**To do**:
The lines to be copied are those below that contain "bars".
─── Data section ───
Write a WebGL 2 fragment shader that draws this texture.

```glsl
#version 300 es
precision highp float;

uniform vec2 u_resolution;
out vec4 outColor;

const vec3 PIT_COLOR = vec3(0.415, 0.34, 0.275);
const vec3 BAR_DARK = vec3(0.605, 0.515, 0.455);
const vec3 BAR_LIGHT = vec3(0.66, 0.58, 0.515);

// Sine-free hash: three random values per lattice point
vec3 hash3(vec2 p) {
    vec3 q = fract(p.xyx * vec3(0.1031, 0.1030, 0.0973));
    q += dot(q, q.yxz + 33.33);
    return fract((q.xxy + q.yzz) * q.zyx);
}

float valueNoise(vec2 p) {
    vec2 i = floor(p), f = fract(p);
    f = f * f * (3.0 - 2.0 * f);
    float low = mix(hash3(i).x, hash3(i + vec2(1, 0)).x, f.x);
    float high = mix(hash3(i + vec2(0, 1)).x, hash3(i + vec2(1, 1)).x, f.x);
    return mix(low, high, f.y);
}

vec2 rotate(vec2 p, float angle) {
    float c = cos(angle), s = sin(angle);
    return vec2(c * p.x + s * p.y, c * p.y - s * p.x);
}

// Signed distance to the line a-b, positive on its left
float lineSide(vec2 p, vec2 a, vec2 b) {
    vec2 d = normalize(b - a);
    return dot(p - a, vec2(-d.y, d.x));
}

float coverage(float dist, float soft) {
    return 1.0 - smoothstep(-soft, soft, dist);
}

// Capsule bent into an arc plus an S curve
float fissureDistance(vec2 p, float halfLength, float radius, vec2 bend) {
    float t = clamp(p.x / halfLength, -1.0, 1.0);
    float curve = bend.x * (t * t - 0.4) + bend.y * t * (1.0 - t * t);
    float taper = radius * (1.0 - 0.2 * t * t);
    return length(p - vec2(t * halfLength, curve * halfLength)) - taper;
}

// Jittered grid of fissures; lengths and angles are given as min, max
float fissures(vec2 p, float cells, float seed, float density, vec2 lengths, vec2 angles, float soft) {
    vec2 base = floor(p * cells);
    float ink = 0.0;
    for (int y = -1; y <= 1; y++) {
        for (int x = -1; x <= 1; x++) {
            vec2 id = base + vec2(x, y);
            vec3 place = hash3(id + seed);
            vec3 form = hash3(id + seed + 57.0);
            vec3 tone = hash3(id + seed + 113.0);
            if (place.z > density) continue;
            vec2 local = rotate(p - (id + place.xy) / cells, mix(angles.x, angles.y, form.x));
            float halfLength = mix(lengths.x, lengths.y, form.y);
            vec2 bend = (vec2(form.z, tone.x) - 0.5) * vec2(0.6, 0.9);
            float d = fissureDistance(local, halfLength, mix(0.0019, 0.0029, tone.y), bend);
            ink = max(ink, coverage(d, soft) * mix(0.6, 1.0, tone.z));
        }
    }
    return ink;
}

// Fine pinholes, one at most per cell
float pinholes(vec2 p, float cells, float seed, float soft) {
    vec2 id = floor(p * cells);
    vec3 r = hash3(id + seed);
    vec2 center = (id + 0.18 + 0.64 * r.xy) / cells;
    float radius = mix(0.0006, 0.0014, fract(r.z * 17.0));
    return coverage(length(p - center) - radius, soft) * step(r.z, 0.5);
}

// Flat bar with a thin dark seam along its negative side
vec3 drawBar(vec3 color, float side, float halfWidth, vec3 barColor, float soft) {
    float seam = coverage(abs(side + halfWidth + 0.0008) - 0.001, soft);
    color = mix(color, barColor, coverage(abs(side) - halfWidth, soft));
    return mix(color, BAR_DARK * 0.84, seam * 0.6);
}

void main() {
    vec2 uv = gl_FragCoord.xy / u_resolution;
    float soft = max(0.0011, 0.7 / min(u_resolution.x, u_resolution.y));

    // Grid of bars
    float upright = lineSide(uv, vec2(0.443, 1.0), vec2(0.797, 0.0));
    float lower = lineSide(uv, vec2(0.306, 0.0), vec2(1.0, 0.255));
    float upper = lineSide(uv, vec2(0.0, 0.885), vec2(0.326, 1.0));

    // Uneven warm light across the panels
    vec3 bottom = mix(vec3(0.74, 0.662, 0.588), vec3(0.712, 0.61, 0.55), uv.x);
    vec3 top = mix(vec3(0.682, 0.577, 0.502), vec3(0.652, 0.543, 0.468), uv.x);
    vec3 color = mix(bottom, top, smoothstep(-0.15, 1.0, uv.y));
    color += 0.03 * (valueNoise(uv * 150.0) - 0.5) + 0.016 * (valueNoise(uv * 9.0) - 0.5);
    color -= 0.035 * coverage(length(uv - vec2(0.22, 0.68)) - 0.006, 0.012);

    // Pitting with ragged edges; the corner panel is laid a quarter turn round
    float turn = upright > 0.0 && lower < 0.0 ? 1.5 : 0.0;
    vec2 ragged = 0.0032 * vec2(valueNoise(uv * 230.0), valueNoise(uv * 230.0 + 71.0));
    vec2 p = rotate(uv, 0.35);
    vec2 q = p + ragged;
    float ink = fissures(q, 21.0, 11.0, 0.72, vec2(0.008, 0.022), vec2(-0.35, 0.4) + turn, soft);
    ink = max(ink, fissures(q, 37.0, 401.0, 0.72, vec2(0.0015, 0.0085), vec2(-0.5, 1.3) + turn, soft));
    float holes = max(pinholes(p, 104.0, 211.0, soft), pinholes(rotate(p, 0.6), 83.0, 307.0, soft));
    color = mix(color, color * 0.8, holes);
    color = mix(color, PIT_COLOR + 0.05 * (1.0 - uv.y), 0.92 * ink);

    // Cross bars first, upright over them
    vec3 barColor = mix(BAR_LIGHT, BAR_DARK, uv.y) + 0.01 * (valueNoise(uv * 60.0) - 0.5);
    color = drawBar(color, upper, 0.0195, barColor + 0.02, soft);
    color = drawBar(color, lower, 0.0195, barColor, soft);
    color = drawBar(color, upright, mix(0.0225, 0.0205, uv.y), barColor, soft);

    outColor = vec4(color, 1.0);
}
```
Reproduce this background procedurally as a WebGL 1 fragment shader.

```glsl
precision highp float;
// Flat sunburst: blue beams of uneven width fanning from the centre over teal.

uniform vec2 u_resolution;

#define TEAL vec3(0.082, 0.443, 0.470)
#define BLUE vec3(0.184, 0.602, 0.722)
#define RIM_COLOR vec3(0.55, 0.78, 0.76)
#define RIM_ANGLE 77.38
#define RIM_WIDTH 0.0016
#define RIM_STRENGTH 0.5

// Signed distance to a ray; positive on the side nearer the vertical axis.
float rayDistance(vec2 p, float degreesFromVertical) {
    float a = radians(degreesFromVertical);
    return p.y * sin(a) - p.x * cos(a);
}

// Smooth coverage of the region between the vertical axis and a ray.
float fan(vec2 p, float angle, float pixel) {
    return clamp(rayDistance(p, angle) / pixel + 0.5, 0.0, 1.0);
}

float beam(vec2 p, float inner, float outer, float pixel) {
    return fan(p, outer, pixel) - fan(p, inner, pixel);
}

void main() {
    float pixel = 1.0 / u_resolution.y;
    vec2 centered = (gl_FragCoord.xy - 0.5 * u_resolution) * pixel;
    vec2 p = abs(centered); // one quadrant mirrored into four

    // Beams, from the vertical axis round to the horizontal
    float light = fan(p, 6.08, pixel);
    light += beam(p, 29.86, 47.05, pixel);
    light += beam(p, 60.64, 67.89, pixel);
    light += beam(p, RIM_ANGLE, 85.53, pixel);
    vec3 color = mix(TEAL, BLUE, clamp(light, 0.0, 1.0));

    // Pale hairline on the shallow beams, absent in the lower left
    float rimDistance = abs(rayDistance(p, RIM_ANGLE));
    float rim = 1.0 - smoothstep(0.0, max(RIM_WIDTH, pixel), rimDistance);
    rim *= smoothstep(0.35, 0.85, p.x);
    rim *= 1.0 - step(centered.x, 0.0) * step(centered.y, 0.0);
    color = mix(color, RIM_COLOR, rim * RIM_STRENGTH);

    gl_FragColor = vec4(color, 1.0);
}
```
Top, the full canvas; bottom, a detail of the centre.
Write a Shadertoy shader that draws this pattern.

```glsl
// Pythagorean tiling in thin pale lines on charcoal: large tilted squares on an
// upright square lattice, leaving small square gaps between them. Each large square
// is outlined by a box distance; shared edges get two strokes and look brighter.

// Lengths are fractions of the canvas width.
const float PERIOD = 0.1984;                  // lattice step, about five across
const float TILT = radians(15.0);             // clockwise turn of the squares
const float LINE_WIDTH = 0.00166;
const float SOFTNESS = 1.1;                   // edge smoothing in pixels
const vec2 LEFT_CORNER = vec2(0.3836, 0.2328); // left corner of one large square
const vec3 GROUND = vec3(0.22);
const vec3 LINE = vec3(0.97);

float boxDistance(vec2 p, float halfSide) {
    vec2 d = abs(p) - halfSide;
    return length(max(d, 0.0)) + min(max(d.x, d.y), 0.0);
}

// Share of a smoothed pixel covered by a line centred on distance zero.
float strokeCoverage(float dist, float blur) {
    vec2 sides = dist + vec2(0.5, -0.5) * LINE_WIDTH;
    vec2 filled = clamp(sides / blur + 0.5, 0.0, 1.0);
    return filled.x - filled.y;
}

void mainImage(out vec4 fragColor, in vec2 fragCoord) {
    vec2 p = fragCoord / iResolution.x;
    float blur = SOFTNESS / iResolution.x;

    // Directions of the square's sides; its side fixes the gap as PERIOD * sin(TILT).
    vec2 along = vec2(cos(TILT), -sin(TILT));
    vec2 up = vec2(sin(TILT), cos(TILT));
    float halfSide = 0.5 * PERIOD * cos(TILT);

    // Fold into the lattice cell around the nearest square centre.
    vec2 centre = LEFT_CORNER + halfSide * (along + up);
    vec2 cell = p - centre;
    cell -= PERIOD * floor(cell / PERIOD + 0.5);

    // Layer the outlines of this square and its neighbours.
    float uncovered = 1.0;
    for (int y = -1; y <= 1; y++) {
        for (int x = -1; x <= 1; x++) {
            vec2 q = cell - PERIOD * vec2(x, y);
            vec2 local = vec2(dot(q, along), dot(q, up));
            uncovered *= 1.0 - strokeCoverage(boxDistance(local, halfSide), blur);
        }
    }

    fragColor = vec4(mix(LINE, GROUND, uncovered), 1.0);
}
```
───
**Task output**:
    // Grid of bars
    // Cross bars first, upright over them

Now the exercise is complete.